----- Information shown -----

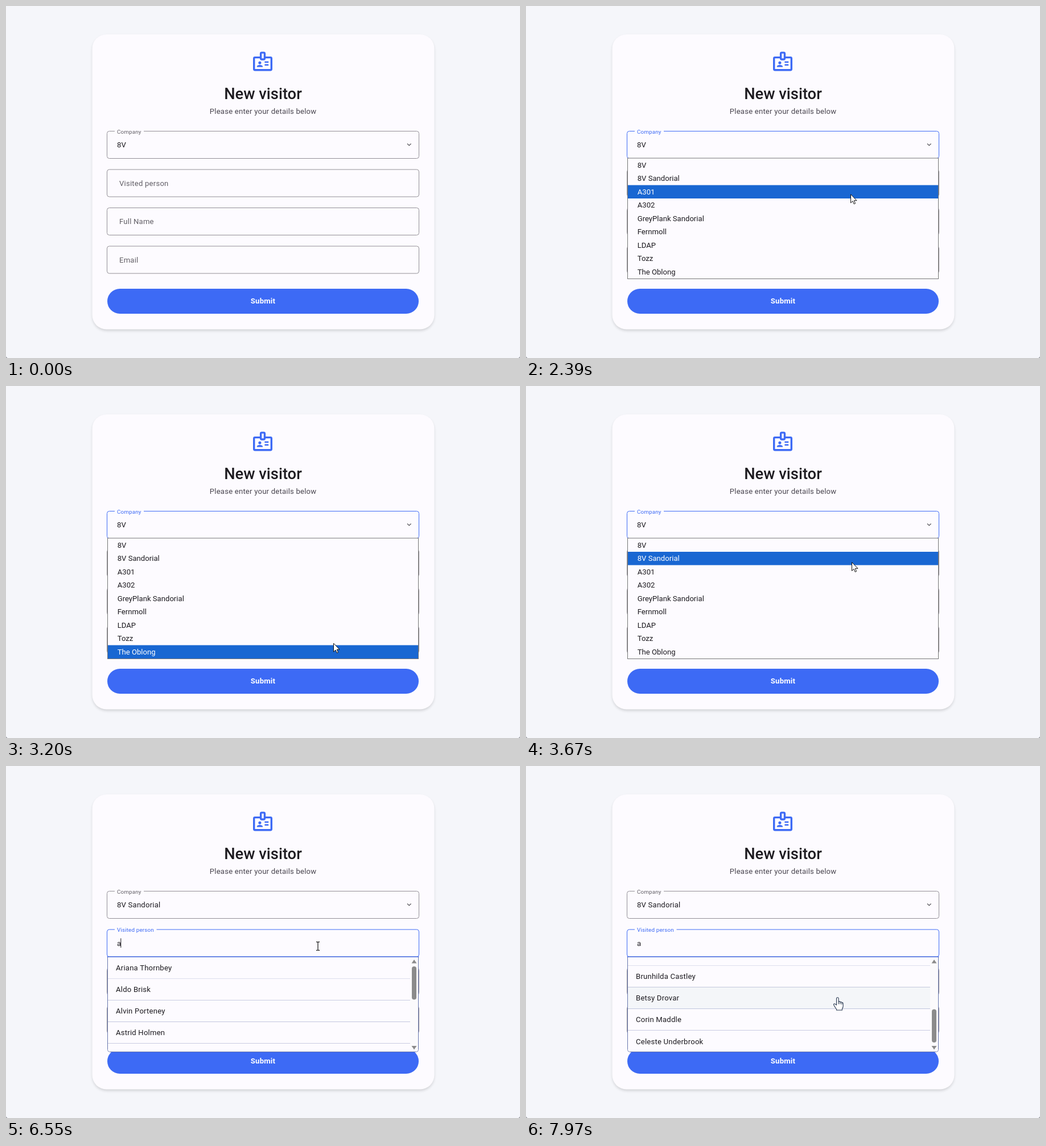
These frames come from a looping animation (903 by 620 pixels, 8 s). An HTML page:

```html
<!DOCTYPE html>
<html lang="en">
<head>
<meta charset="utf-8">
<title>New visitor</title>
<style>
  html, body { margin: 0; width: 100%; height: 100%; overflow: hidden; background: #f5f6fa; }
  svg { display: block; }
  text { font: 13.13px Roboto, sans-serif; fill: #1d1b20; white-space: pre; }
  .spaced { letter-spacing: .2px; }
  .hint { fill: #625f66; }
  .line { fill: none; stroke-width: 1; }
</style>
</head>
<body>
<svg id="stage" width="903" height="620" viewBox="0 0 903 620">
  <defs>
    <filter id="soft" x="-10%" y="-10%" width="120%" height="120%"><feGaussianBlur stdDeviation="2.4"/></filter>
    <clipPath id="panelClip"><path d="M179 337H724V499a4 4 0 0 1 -4 4H183a4 4 0 0 1 -4 -4Z"/></clipPath>
  </defs>
  <rect width="903" height="620" fill="#f5f6fa"/>
  <path d="M0 617Q.5 619.5 3 620H0ZM903 617Q902.500 619.500 900 620H903Z" fill="#8d8f96"/>
  <rect x="152" y="53" width="600" height="519" rx="25" fill="#000" opacity=".15" filter="url(#soft)"/>
  <rect x="151.500" y="50" width="601" height="519.500" rx="25" fill="#fdfbff"/>
  <g transform="translate(430.600 77) scale(1.7)" fill="#3d6af5">
    <path fill-rule="evenodd" d="M20 7H15V4A2 2 0 0 0 13 2H11A2 2 0 0 0 9 4V7H4A2 2 0 0 0 2 9V20A2 2 0 0 0 4 22H20A2 2 0 0 0 22 20V9A2 2 0 0 0 20 7ZM11 4H13V9H11ZM20 20H4V9H9A2 2 0 0 0 11 11H13A2 2 0 0 0 15 9H20Z"/>
    <circle cx="9" cy="13.500" r="1.500"/>
    <path d="M6 18v-.6c0-1.200 2-1.700 3-1.700s3 .5 3 1.700V18ZM14 12h4v1.500h-4ZM14 15h4v1.500h-4Z"/>
  </g>
  <text x="451.500" y="163.500" text-anchor="middle" style="font-size:27.3px;font-weight:500">New visitor</text>
  <text x="451.600" y="189.500" text-anchor="middle" class="spaced" style="fill:#49454f">Please enter your details below</text>
  <g id="form"></g>
  <rect x="178" y="498" width="547" height="44" rx="22" fill="#3d6af5"/>
  <text x="451.500" y="524" text-anchor="middle" class="spaced" style="fill:#fff;font-weight:700">Submit</text>
  <g id="menu"></g>
  <g id="panel"></g>
  <g id="pointer"></g>
</svg>
<script>
const LOOP = 8000, BLUE = '#3d6af5', GREY = '#939096', DARK = '#1d1b20', PAPER = '#fdfbff';
const OPEN = 1630, PICK = 4440, FOCUS = 5060, TYPED = 6170, LIST = 6550;
const ROW = 23.5, MENU_TOP = 268.5, ITEM = 38.2, PANEL_TOP = 336, SCROLL_MAX = 214;
const FIRM = '8V Sandorial';
const options = ['8V', FIRM, 'A301', 'A302', 'GreyPlank Sandorial', 'Fernmoll', 'LDAP', 'Tozz', 'The Oblong'];
const people = ['Ariana Thornbey', 'Aldo Brisk', 'Alvin Porteney', 'Astrid Holmen', 'Amelia Morant',
  'Amabel Ost', 'Brunhilda Castley', 'Betsy Drovar', 'Corin Maddle', 'Celeste Underbrook'];

// time, x, y of the pointer
const path = [
  [90, 852, 578], [130, 836, 490], [180, 792, 345], [230, 774, 288], [720, 774, 288],
  [800, 742, 283], [960, 620, 258], [1090, 567, 247], [1850, 567, 247], [2150, 568, 285],
  [2390, 570, 331], [2420, 571, 340], [2650, 574, 410], [2900, 575, 466], [3130, 575, 466],
  [3200, 575, 453], [3450, 573, 370], [3600, 572, 314], [3670, 572, 310], [4880, 572, 310],
  [5040, 548, 317], [7130, 548, 317], [7400, 547, 408]
];

const $ = id => document.getElementById(id);
function add(parent, tag, attrs, label) {
  const el = document.createElementNS('http://www.w3.org/2000/svg', tag);
  set(el, attrs);
  if (label) el.textContent = label;
  parent.appendChild(el);
  return el;
}
function set(el, attrs) { for (const k in attrs) el.setAttribute(k, attrs[k]); }
const show = (el, on) => set(el, { visibility: on ? 'inherit' : 'hidden' });
const clamp = v => Math.max(0, Math.min(1, v));
const ease = (t, a, b) => { const u = clamp((t - a) / (b - a)); return u * u * (3 - 2 * u); };
const mix = (a, b, u) => a + (b - a) * u;

function pointerAt(t) {
  let i = 0;
  while (i < path.length - 1 && path[i + 1][0] <= t) i++;
  const a = path[i], b = path[i + 1] || a;
  const u = a === b ? 0 : clamp((t - a[0]) / (b[0] - a[0]));
  return [mix(a[1], b[1], u), mix(a[2], b[2], u)];
}

// Outline of a field, with a gap in the top edge for its small label
function outline(y, gapEnd) {
  return `M${gapEnd} ${y}H721.500a4 4 0 0 1 4 4v40a4 4 0 0 1 -4 4H181.500a4 4 0 0 1 -4 -4v-40a4 4 0 0 1 4 -4H191`;
}

const form = $('form');
const fields = [220.5, 288, 355.5, 423].map((y, i) =>
  add(form, 'path', { class: 'line', d: outline(y, i ? 191 : 242), stroke: GREY }));
const firmLabel = add(form, 'text', { class: 'spaced', transform: 'translate(195 224.500) scale(.75)' }, 'Company');
const firm = add(form, 'text', { class: 'spaced', x: 195, y: 249 }, '8V');
add(form, 'path', { class: 'line', d: 'M705 242.500l3.300 3.200 3.300-3.200', stroke: '#56535a', style: 'stroke-width:1.2' });
const personLabel = add(form, 'text', { class: 'spaced' }, 'Visited person');
add(form, 'text', { class: 'spaced hint', x: 199, y: 384.3 }, 'Full Name');
add(form, 'text', { class: 'spaced hint', x: 199, y: 451.8 }, 'Email');
const typed = add(form, 'text', { class: 'spaced', x: 195, y: 316.7 }, 'a');
const caret = add(form, 'rect', { y: 303.5, width: 1, height: 16.5, fill: DARK });

const menu = $('menu');
add(menu, 'rect', { x: 178.5, y: 268, width: 546, height: 212.5, fill: PAPER });
const bar = add(menu, 'rect', { x: 179, width: 545, height: ROW, fill: '#1967d2' });
add(menu, 'rect', { x: 178.5, y: 268, width: 546, height: 212.5, class: 'line', stroke: '#767676' });
const choices = options.map((name, i) => add(menu, 'text', { x: 195.7, y: 284.7 + i * ROW }, name));

const panel = $('panel');
add(panel, 'path', { d: 'M178.500 336H724.500V499.500a4 4 0 0 1 -4 4H182.500a4 4 0 0 1 -4 -4Z', fill: PAPER, stroke: '#6877ad' });
const view = add(panel, 'g', { 'clip-path': 'url(#panelClip)' });
const list = add(view, 'g', {});
const rows = people.map((name, i) => {
  const y = PANEL_TOP + i * ITEM;
  const back = add(list, 'rect', { x: 179, y, width: 531, height: ITEM, fill: PAPER });
  add(list, 'text', { class: 'spaced', x: 193, y: y + 23.7 }, name);
  add(list, 'path', { class: 'line', d: `M179 ${y + ITEM + .3}H710`, stroke: '#5d6ca3' });
  return back;
});
add(view, 'rect', { x: 710, y: 337, width: 14, height: 167, fill: '#fbfafc' });
add(view, 'path', { d: 'M712.500 347.500l4.500-6.500 4.500 6.500ZM712.500 493l4.500 6.500 4.500-6.500Z', fill: '#8b8b8b' });
const thumb = add(view, 'rect', { x: 713, width: 8, height: 58.5, rx: 4, fill: '#8b8b8b' });
add(panel, 'path', { class: 'line', d: 'M177.500 336H725.500', stroke: BLUE });

const pointer = $('pointer');
const shapes = {
  arrow: add(pointer, 'path', { d: 'M.5 .5V15.500L4 12.300 6.200 17.500 8.500 16.500 6.300 11.400H11Z', fill: '#fff', stroke: '#111' }),
  beam: add(pointer, 'path', { d: 'M-3 -7.200H-1.200L0 -6.400 1.200 -7.200H3M0 -6.400V6.900M-3 7.700H-1.200L0 6.900 1.200 7.700H3', fill: 'none', stroke: '#111', 'stroke-width': 1.2 }),
  hand: add(pointer, 'path', {
    d: 'M-1.500 13V1.500a1.800 1.800 0 0 1 3.600 0V7q2-1 2.900 .8 2-.8 2.900 .9 2.200-.4 2.200 1.700V15q0 2.500-1.700 4.500V22H-1.500V20.500Q-4 17-6 13.500q-1.200-2.200 .6-2.700 1.600-.3 3.900 2.700M2.100 7V11.500M5 8V11.500M7.900 9V12',
    fill: '#fff', stroke: '#26364f', 'stroke-width': 1.1, 'stroke-linejoin': 'round' })
};

function caretOn(t) {
  if (t < FOCUS) return false;
  const since = t < TYPED ? t - FOCUS : t - TYPED;
  return Math.floor(since / 528) % 2 === 0;
}

function draw(t) {
  const [x, y] = pointerAt(t);
  const menuOpen = t >= OPEN && t < PICK, listOpen = t >= LIST;
  const inside = top => t >= 90 && !menuOpen && x > 177 && x < 726 && y > top && y < top + 48.5;
  const firmFocus = t >= OPEN && t < FOCUS, personFocus = t >= FOCUS;

  set(fields[0], { stroke: firmFocus ? BLUE : inside(220) ? DARK : GREY });
  firmLabel.style.fill = firmFocus ? BLUE : '#625f66';
  firm.textContent = t < PICK ? '8V' : FIRM;

  const lift = ease(t, FOCUS, FOCUS + 190);
  set(fields[1], { stroke: personFocus ? BLUE : inside(288) ? DARK : GREY, d: outline(288, mix(191, 264.5, lift)) });
  set(personLabel, { transform: `translate(${mix(199, 195, lift)} ${mix(316.7, 292, lift)}) scale(${mix(1, .75, lift)})` });
  personLabel.style.fill = personFocus ? BLUE : '#625f66';
  show(typed, t >= TYPED);
  show(caret, caretOn(t));
  set(caret, { x: t < TYPED ? 195 : 201.3 });

  show(menu, menuOpen);
  const hot = Math.max(0, Math.min(8, Math.floor((pointerAt(t - 30)[1] - MENU_TOP) / ROW)));
  set(bar, { y: MENU_TOP + hot * ROW });
  choices.forEach((c, i) => { c.style.fill = i === hot ? '#fff' : DARK; });

  show(panel, listOpen);
  const scroll = SCROLL_MAX * ease(t, 7440, 7910);
  const over = y > PANEL_TOP ? Math.floor((y - PANEL_TOP + scroll) / ITEM) : -1;
  set(list, { transform: `translate(0 ${-scroll})` });
  rows.forEach((r, i) => set(r, { fill: i === over ? '#f4f6f9' : PAPER }));
  set(thumb, { y: 353 + 75.5 * scroll / SCROLL_MAX });

  const kind = listOpen && y > PANEL_TOP ? 'hand' : inside(288) ? 'beam' : 'arrow';
  for (const k in shapes) show(shapes[k], k === kind);
  show(pointer, t >= 90);
  set(pointer, { transform: `translate(${x} ${y})` });
}

function tick() {
  draw(performance.now() % LOOP);
  requestAnimationFrame(tick);
}
tick();
</script>
</body>
</html>
```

-----

* Directions: Go through the entries above and copy each line with "transform" in it.

* Written response:
  <g transform="translate(430.600 77) scale(1.7)" fill="#3d6af5">
const firmLabel = add(form, 'text', { class: 'spaced', transform: 'translate(195 224.500) scale(.75)' }, 'Company');
  set(personLabel, { transform: `translate(${mix(199, 195, lift)} ${mix(316.7, 292, lift)}) scale(${mix(1, .75, lift)})` });
  set(list, { transform: `translate(0 ${-scroll})` });
  set(pointer, { transform: `translate(${x} ${y})` });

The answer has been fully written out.